Doctors have a moral obligation to put the needs of the patients above everything else. This may require some compromises on their part
- Don’t doctors have a solemn duty?
History tends to repeat itself. It is an expression we hear all the time. However, we fail to correct our mistakes from the past. Again, we have come across an undesirable and unacceptable situation in which citizens are being denied access to basic necessities such as urgent healthcare. Yesterday, the doctors of the Birdem hospital began an indefinite strike protesting an “assault on colleagues” by the relatives of a patient who died on Sunday night.
The doctors have demanded judicial investigation into the incident, and punishment of the perpetrators. They have stated that they will continue the strike until the perpetrators have been brought to book, which, unfortunately for all of us civilians, is far from ideal, considering the less than dependable justice system we have in place in our country.
This is not the first time that the Birdem doctors have gone on strike. In 2007, the Birdem doctors, including medical officers and consultants, enforced a strike on June 25 demanding regularisation of their service following issuance of a letter that said jobs of the doctors recruited on contract basis would not be renewed further.
At that time, no surgery took place, and admission of the new patients in the in-patient department was stopped.
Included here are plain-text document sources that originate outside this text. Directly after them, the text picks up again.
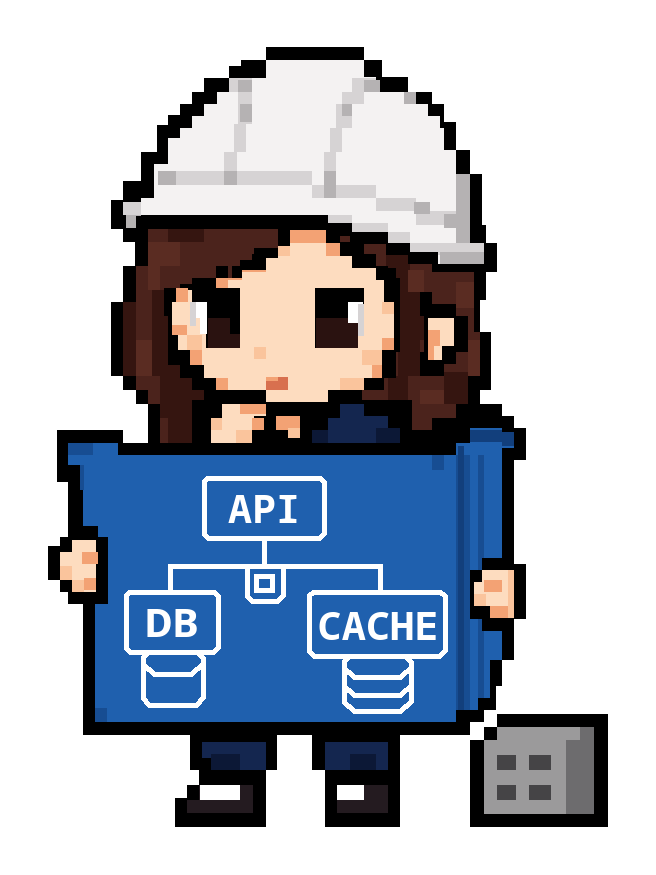
<!DOCTYPE html>
<html lang="en">
<head>
<meta charset="utf-8">
<title>Pixel engineer with blueprint</title>
<style>
:root{
  --paper:#fff;--ink:#000;--helmet:#f4f2f2;--helmet-mid:#d6d3d4;--helmet-shade:#b5b2b3;
  --hair:#4b231c;--hair-dark:#351510;--hair-light:#5a2c22;
  --skin:#fddcbf;--skin-mid:#fac49c;--skin-shade:#f3a274;--mouth:#d8704f;
  --eye:#2a1210;--navy:#14264f;--navy-dark:#0c1836;
  --blue:#1f60ae;--blue-dark:#174d92;--blue-deep:#123f7c;
  --shoe:#241b20;--stone:#9b9a9b;--stone-dark:#6d6c6e;--stone-hole:#454446;
}
html,body{margin:0;background:var(--paper);overflow:hidden}
svg{display:block;width:656px;height:875px;shape-rendering:crispEdges}
.ink{fill:var(--ink)}
.helmet{fill:var(--helmet)}.helmet-mid{fill:var(--helmet-mid)}.helmet-shade{fill:var(--helmet-shade)}
.hair{fill:var(--hair)}.hair-dark{fill:var(--hair-dark)}.hair-light{fill:var(--hair-light)}
.skin{fill:var(--skin)}.skin-mid{fill:var(--skin-mid)}.skin-shade{fill:var(--skin-shade)}
.mouth{fill:var(--mouth)}.eye{fill:var(--eye)}.white{fill:var(--paper)}
.navy{fill:var(--navy)}.navy-dark{fill:var(--navy-dark)}
.blue{fill:var(--blue)}.blue-dark{fill:var(--blue-dark)}.blue-deep{fill:var(--blue-deep)}
.shoe{fill:var(--shoe)}
.stone{fill:var(--stone)}.stone-dark{fill:var(--stone-dark)}.stone-hole{fill:var(--stone-hole)}
.diagram{fill:none;stroke:var(--paper);stroke-width:5}
.label{fill:var(--paper);font:800 40px "Noto Sans Mono","Liberation Mono",monospace;text-anchor:middle}
</style>
</head>
<body>
<svg viewBox="0 0 656 875" role="img" aria-label="Pixel art engineer in a white helmet holding a blueprint with API, DB and CACHE boxes">

  <g id="legs">
    <path class="ink" d="M190 725H277V770H266V827H175V798H187V785H199V770H190ZM312 725H400V827H325V770H312Z"/>
    <path class="navy" d="M202 742H266V770H211V758H202ZM325 742H388V770H325Z"/>
    <path class="navy-dark" d="M211 754H240V770H211ZM350 754H376V770H350Z"/>
    <path class="shoe" d="M187 800H199V785H253V813H187ZM337 785H388V813H337Z"/>
    <path class="white" d="M200 785H240V800H200ZM337 785H364V800H337Z"/>
  </g>

  <g id="hair">
    <path class="ink" d="M123 225H486V300H480V332H491V390H480V446H148V404H136V390H123V376H111V302H123V266H135V242H123Z"/>
    <path class="hair" d="M148 229H474V332H480V376H468V404H456V418H432V430H400V443H160V404H148V390H136V376H123V302H136V266H148Z"/>
    <path class="hair-dark" d="M123 302H136V376H123ZM152 290H168V350H180V376H192V390H204V418H192V443H168V418H160V376H152ZM168 229H204V242H168ZM386 254H410V292H432V340H420V376H408V418H388V376H398V280H386ZM444 372H468V404H444Z"/>
    <path class="hair-light" d="M148 242H180V266H160V290H148ZM136 340H152V376H136ZM204 242H240V254H216V266H204ZM350 232H376V244H350ZM408 270H424V292H408ZM456 282H474V308H456ZM468 340H480V376H468ZM420 390H444V404H420Z"/>
  </g>

  <g id="clothes">
    <path class="ink" d="M192 400H412V450H192Z"/>
    <path class="navy" d="M340 404H364V416H388V428H400V443H312V430H328V418H340ZM198 430H211V443H198Z"/>
    <path class="navy-dark" d="M312 430H328V443H312ZM376 428H400V443H376Z"/>
    <path class="skin-shade" d="M276 416H300V430H276Z"/>
    <path class="skin-mid" d="M288 428H300V438H288Z"/>
  </g>

  <g id="face">
    <path class="ink" d="M278 229H340V242H364V254H376V266H388V278H400V352H396V378H384V390H362V404H340V412H228V404H204V390H192V378H180V365H168V316H164V288H180V278H192V266H240V254H252V242H278Z"/>
    <path class="skin" d="M290 230H326V243H340V256H352V268H376V280H384V302H394V350H382V365H372V378H350V390H328V402H240V390H216V378H204V365H190V350H178V325H172V302H188V290H216V278H242V270H266V256H278V243H290Z"/>
    <path class="skin-shade" d="M290 230H326V243H290ZM326 243H340V256H326ZM254 258H266V272H242V280H228V290H216V278H242V270H254ZM176 288H188V302H176ZM172 325H187V335H172ZM190 350H202V365H190ZM382 338H394V350H382ZM372 365H382V378H372ZM216 378H228V390H216Z"/>
    <path class="skin-mid" d="M278 243H290V256H278ZM254 347H266V359H254ZM382 302H394V314H382ZM352 378H364V390H340V378ZM187 335H202V350H187ZM240 390H266V402H240ZM362 350H382V365H362Z"/>
    <path class="hair" d="M204 242H278V254H252V266H232V278H204V284H180V266H204Z"/>
    <path class="ink" d="M278 236H290V246H278V258H266V270H240V260H254V248H278ZM216 266H228V278H204V290H192V278H216ZM340 243H352V256H376V268H352V256H340ZM376 268H396V292H384V280H376Z"/>
    <g id="eyes">
      <path class="ink" d="M192 288H240V348H206V302H192ZM315 288H364V304H358V348H315Z"/>
      <path class="eye" d="M208 318H230V348H208ZM316 318H358V348H316ZM230 334H240V348H230Z"/>
      <path class="white" d="M194 302H207V334H200V318H194ZM348 302H363V323H348Z"/>
      <path class="helmet-mid" d="M190 302H196V326H190ZM358 304H364V336H358Z"/>
    </g>
    <path class="mouth" d="M266 377H288V390H266Z"/>
    <path class="skin-shade" d="M266 377H278V381H266Z"/>
  </g>

  <g id="ear">
    <path class="ink" d="M420 292H432V304H456V316H468V352H456V364H444V376H420V352H424V316H420Z"/>
    <path class="skin" d="M428 318H454V346H442V360H428Z"/>
    <path class="skin-shade" d="M428 330H440V346H428ZM428 346H434V360H428Z"/>
  </g>

  <g id="chin-hand">
    <path class="ink" d="M198 428H211V416H222V402H240V390H266V402H276V418H264V443H198Z"/>
    <path class="skin" d="M222 404H266V416H254V430H252V443H211V418H222Z"/>
    <path class="skin-shade" d="M240 404H266V414H240ZM252 418H264V430H252Z"/>
    <path class="skin-mid" d="M211 418H222V430H211ZM236 430H252V443H236Z"/>
  </g>

  <g id="helmet">
    <path class="ink" d="M266 47H364V60H382V77H408V92H432V104H444V122H456V150H470V174H482V243H497V272H432V264H408V255H386V244H350V236H326V229H111V200H123V181H141V152H157V125H168V115H180V104H192V92H204V78H229V66H241V60H266Z"/>
    <path class="helmet" d="M266 60H364V77H376V92H404V104H428V116H440V128H444V150H456V186H470V243H484V264H438V252H410V243H388V232H352V223H328V215H123V202H141V198H154V164H168V138H180V128H192V116H204V104H217V92H241V78H266Z"/>
    <path class="helmet-mid" d="M229 78H252V92H229ZM238 92H252V124H238ZM234 124H246V152H234ZM224 152H237V185H224ZM158 171H312V185H158ZM312 185H376V198H312ZM352 78H376V92H352ZM342 92H364V104H342ZM336 104H352V128H336ZM330 128H342V152H330ZM324 152H336V185H324ZM376 198H416V211H376ZM416 211H470V225H416ZM123 202H141V215H123ZM328 215H352V223H328ZM352 223H388V232H352ZM388 232H410V243H388ZM410 243H484V255H438V252H410Z"/>
    <path class="helmet-shade" d="M238 80H252V92H238ZM240 104H252V122H240ZM224 171H237V185H224ZM158 171H176V185H158ZM364 80H380V92H364ZM342 104H352V116H342ZM324 171H336V198H324ZM456 174H470V243H456ZM414 202H430V214H414ZM444 214H456V228H444ZM126 215H141V228H126ZM440 252H484V264H440ZM404 92H416V104H404Z"/>
    <path class="ink" d="M136 216H326V229H136Z"/>
  </g>

  <g id="blueprint">
    <path class="ink" d="M57 430H123V443H444V430H456V416H470V404H502V416H514V428H526V460H514V660H502V686H496V710H484V722H470V735H83V604H68V482H57Z"/>
    <path class="blue" d="M68 443H118V455H456V443H470V428H502V443H514V448H502V660H490V698H478V710H456V722H95V604H108V537H83V482H80V465H68Z"/>
    <path class="blue-dark" d="M456 455H470V710H456ZM478 455H484V698H478ZM68 443H93V455H68ZM80 465H84V490H80ZM95 708H107V722H95ZM432 455H444V470H432Z"/>
    <path class="blue-deep" d="M470 430H502V442H470ZM458 446H464V710H458ZM502 432H514V446H502Z"/>
    <g id="diagram" class="diagram">
      <path d="M208 478H320L324 482V534L320 538H208L204 534V482ZM264 540V566M170 592V566H380V592M247 566V596L252 601H278L283 596V566"/>
      <path d="M256 576H272V590H256Z"/>
      <path d="M130 592H214L218 596V648L214 652H130L126 648V596ZM314 592H440L445 596V651L440 656H314L309 651V596Z"/>
      <path d="M148 653L143 658V698L149 705H197L203 698V658L198 653M144 665L154 674H192L202 665"/>
      <path d="M349 657L344 662V702L354 711H401L411 702V662L406 657M344 668L354 677H401L411 668M344 686L354 695H401L411 686"/>
    </g>
    <text class="label" x="264" y="523" textLength="72" lengthAdjust="spacingAndGlyphs">API</text>
    <text class="label" x="172" y="637" textLength="53" lengthAdjust="spacingAndGlyphs">DB</text>
    <text class="label" x="378" y="640" textLength="121" lengthAdjust="spacingAndGlyphs">CACHE</text>
  </g>

  <g id="gripping-hands">
    <path class="ink" d="M48 546H60V537H78V526H98V537H108V592H98V604H68V592H60V580H48Z"/>
    <path class="skin" d="M60 552H72V540H96V592H72V580H60Z"/>
    <path class="skin-shade" d="M82 552H98V564H82ZM84 578H96V590H84Z"/>
    <path class="skin-mid" d="M60 566H72V580H60ZM72 580H84V592H72Z"/>
    <path class="ink" d="M470 570H482V558H514V564H526V619H514V631H482V619H470Z"/>
    <path class="skin" d="M482 570H514V618H490V606H474V582H482Z"/>
    <path class="skin-shade" d="M484 580H502V592H484ZM490 606H510V618H490Z"/>
    <path class="skin-mid" d="M474 594H486V606H474ZM508 570H514V618H508Z"/>
  </g>

  <g id="stone-block">
    <path class="ink" d="M497 714H608V827H470V740H484V727H497Z"/>
    <path class="stone" d="M497 727H594V814H484V740H497Z"/>
    <path class="stone-dark" d="M580 727H594V814H566V740H580Z"/>
    <path class="stone-hole" d="M497 755H516V770H497ZM529 755H551V770H529ZM497 785H516V800H497ZM529 785H551V800H529Z"/>
  </g>
</svg>
</body>
</html>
With the current protest, we see the same dire consequences – they have announced that the outdoor services are closed, and that the admission of new patients has been stopped.
Additionally, although Birdem has claimed to continue its operations at the hospital’s emergency wing – which include the ICU and the CCU – patients and their relatives fear that the delivery of emergency services will be hampered like the last time, when, from morning till afternoon, only one doctor visited the CCU, where patients are supposed to stay under direct observation for 24 hours.
Now let us focus on the main problem here, which is that the civilians are bearing the brunt of these actions. Access to healthcare is at the cornerstone of any nation attempting to modernise and achieve progress. It is a basic necessity – a right that should not be denied. We have seen the suffering in 2007, and we see it again.
In 2007, over 500 indoor patients were left almost unattended and uncared for – from elderly diabetic patients to pregnant women, no one was spared from the anguish. This is not simply about the physical strain that one has to go through in such times of crisis. There are also huge financial and time costs that are incurred as a result of the strikes and closures.
Yesterday, Nazma Begum brought her husband, who was suffering from respiratory complications and back pain, all the way from Narayanganj. These two, like many others, are spending their hard-earned income on travel expenditures and may have sacrificed one day’s work and wages to come to Birdem in the mere hopes of receiving some quality medical care, not to mention the hours that they must have spent travelling back and forth from their homes in Dhaka’s horrific traffic.
In 2007, the issue was about job renewals, and it was between the Birdem staff, ie the contract basis doctors and the authorities (the board). So, it was a purely internal matter. This time, the matter is between the doctors (service providers) and a patient’s family (service receiver). The doctors want to see justice as a result of an attack on them, whereas the attackers have claimed that the negligence of the doctors have resulted in the death of their relative.
In any case, resorting to violence by attacking the doctors and vandalising property is not the correct response on the part of the relatives. Although both the circumstances are complex, it does not give the right to the doctors to punish the healthcare-seekers.
Doctors and hospitals have a moral obligation to put the needs of the patients above everything else. This may require some compromises on their part, and they need to have the mental acceptance to make them. Hospitals must also have in place policies and due-process for such situations in order to minimise the sufferings of the patients and care-seekers.
We need to stop making excuses for not being able to attend to the needs of the millions of vulnerable women, men, and children who deserve access to quality healthcare. We need to ask ourselves how much longer we are willing to wait till we can get the benefits from our greatest asset, ie our people. Building human capital is only possible with access to health and education. A healthy nation is the only way to achieve development, and we must not forget that.
Source: Dhaka Tribune